WHAT IS NEEDED: From the entries below, copy every line holding the word "href".

THE DATA:
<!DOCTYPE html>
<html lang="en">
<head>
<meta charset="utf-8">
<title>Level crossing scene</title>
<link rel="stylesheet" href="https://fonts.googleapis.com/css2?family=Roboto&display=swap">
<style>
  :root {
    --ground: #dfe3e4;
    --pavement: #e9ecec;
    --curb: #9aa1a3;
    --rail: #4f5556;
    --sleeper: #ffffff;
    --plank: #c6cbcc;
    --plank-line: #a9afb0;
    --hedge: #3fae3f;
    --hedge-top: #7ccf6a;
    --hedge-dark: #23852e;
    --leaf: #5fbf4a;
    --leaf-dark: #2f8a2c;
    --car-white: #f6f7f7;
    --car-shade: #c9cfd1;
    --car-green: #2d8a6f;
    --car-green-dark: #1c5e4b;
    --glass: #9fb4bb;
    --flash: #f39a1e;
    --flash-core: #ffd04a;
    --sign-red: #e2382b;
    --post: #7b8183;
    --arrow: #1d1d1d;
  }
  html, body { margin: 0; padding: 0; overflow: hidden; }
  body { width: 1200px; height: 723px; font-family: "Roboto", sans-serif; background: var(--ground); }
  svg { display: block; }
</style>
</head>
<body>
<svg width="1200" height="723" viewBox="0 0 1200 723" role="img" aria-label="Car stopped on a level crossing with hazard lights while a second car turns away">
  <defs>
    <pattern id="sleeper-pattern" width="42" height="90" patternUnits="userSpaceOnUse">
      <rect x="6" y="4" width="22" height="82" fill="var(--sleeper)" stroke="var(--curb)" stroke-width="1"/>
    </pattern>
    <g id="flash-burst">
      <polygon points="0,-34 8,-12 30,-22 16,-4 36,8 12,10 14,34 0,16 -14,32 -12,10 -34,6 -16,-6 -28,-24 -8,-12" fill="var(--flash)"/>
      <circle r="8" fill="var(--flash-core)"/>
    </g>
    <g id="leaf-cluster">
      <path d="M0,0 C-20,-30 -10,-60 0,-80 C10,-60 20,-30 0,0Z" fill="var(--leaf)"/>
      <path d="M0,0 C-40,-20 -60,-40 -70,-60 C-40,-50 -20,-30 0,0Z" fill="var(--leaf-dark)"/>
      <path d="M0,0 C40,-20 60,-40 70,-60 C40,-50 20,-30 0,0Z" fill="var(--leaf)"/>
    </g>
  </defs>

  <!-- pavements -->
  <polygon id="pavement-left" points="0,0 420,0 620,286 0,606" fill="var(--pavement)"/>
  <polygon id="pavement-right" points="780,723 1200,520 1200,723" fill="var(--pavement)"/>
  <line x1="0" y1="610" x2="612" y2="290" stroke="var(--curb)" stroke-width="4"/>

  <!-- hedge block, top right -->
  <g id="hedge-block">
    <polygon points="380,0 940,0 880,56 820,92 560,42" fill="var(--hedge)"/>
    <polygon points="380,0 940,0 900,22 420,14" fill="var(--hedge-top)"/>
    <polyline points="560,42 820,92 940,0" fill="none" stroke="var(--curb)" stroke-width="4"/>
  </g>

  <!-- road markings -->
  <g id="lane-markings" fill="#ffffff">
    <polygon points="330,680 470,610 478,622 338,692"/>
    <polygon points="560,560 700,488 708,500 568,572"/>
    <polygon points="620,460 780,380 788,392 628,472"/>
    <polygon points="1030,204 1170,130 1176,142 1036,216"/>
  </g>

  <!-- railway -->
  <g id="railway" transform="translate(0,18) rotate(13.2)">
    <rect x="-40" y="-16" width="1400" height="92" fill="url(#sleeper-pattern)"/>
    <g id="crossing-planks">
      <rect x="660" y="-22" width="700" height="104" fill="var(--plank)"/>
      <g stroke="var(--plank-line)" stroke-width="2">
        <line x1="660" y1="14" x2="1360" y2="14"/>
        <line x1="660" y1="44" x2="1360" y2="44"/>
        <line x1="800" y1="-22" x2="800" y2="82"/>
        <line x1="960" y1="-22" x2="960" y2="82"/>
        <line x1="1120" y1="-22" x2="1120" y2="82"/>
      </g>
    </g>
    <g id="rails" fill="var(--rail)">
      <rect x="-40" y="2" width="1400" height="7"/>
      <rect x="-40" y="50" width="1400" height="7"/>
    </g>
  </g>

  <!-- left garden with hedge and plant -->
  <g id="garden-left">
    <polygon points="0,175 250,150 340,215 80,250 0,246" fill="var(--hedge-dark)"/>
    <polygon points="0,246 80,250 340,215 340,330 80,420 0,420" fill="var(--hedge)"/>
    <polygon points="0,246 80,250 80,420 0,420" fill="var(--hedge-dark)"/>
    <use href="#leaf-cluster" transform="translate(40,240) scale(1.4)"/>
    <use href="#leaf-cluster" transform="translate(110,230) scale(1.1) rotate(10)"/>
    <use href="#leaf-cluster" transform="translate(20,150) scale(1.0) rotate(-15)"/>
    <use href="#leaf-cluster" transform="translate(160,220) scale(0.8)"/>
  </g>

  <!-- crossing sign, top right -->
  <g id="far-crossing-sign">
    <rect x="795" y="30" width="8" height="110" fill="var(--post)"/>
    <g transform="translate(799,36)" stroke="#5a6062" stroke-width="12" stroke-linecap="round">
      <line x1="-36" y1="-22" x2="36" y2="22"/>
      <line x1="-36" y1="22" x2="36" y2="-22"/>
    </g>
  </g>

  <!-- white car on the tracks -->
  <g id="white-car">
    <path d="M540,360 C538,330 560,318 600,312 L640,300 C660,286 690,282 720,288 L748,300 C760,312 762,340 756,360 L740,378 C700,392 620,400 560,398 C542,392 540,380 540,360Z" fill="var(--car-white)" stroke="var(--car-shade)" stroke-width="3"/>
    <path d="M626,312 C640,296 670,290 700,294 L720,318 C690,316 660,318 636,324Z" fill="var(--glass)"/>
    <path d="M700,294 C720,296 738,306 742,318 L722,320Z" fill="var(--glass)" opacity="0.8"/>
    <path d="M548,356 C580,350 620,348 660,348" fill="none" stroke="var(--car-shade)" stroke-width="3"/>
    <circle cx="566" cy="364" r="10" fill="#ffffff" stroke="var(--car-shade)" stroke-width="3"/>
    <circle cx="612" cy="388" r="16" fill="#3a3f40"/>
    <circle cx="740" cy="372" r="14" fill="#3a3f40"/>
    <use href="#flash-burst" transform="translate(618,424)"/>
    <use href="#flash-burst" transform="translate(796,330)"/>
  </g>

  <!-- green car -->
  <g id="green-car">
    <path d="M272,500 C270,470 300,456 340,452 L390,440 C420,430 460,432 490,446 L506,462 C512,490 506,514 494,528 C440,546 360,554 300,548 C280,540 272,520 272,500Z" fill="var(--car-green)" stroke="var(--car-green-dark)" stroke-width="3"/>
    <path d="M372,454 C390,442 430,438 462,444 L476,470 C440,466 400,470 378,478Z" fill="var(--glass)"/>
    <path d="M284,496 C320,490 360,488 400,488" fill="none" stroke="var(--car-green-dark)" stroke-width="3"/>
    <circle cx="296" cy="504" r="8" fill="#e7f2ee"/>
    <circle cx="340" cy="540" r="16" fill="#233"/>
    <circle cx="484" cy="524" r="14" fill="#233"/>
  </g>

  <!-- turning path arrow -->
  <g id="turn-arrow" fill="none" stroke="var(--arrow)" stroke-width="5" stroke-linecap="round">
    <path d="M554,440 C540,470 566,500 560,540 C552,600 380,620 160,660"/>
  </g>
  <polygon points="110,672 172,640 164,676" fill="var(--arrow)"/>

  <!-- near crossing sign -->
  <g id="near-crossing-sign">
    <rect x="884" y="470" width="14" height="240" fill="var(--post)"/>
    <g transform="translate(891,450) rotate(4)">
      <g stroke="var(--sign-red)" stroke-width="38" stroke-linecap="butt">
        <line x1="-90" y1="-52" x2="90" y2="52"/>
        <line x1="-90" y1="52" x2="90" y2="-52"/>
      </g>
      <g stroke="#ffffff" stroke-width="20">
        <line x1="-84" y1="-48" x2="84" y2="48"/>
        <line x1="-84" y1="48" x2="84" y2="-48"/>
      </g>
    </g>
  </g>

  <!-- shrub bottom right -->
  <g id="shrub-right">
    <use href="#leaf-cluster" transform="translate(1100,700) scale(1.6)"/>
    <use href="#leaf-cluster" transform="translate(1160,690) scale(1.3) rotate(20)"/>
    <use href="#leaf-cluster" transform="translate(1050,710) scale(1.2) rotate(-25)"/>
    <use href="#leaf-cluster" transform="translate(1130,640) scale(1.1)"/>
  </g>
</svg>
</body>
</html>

RESULT:
<link rel="stylesheet" href="https://fonts.googleapis.com/css2?family=Roboto&display=swap">
    <use href="#leaf-cluster" transform="translate(40,240) scale(1.4)"/>
    <use href="#leaf-cluster" transform="translate(110,230) scale(1.1) rotate(10)"/>
    <use href="#leaf-cluster" transform="translate(20,150) scale(1.0) rotate(-15)"/>
    <use href="#leaf-cluster" transform="translate(160,220) scale(0.8)"/>
    <use href="#flash-burst" transform="translate(618,424)"/>
    <use href="#flash-burst" transform="translate(796,330)"/>
    <use href="#leaf-cluster" transform="translate(1100,700) scale(1.6)"/>
    <use href="#leaf-cluster" transform="translate(1160,690) scale(1.3) rotate(20)"/>
    <use href="#leaf-cluster" transform="translate(1050,710) scale(1.2) rotate(-25)"/>
    <use href="#leaf-cluster" transform="translate(1130,640) scale(1.1)"/>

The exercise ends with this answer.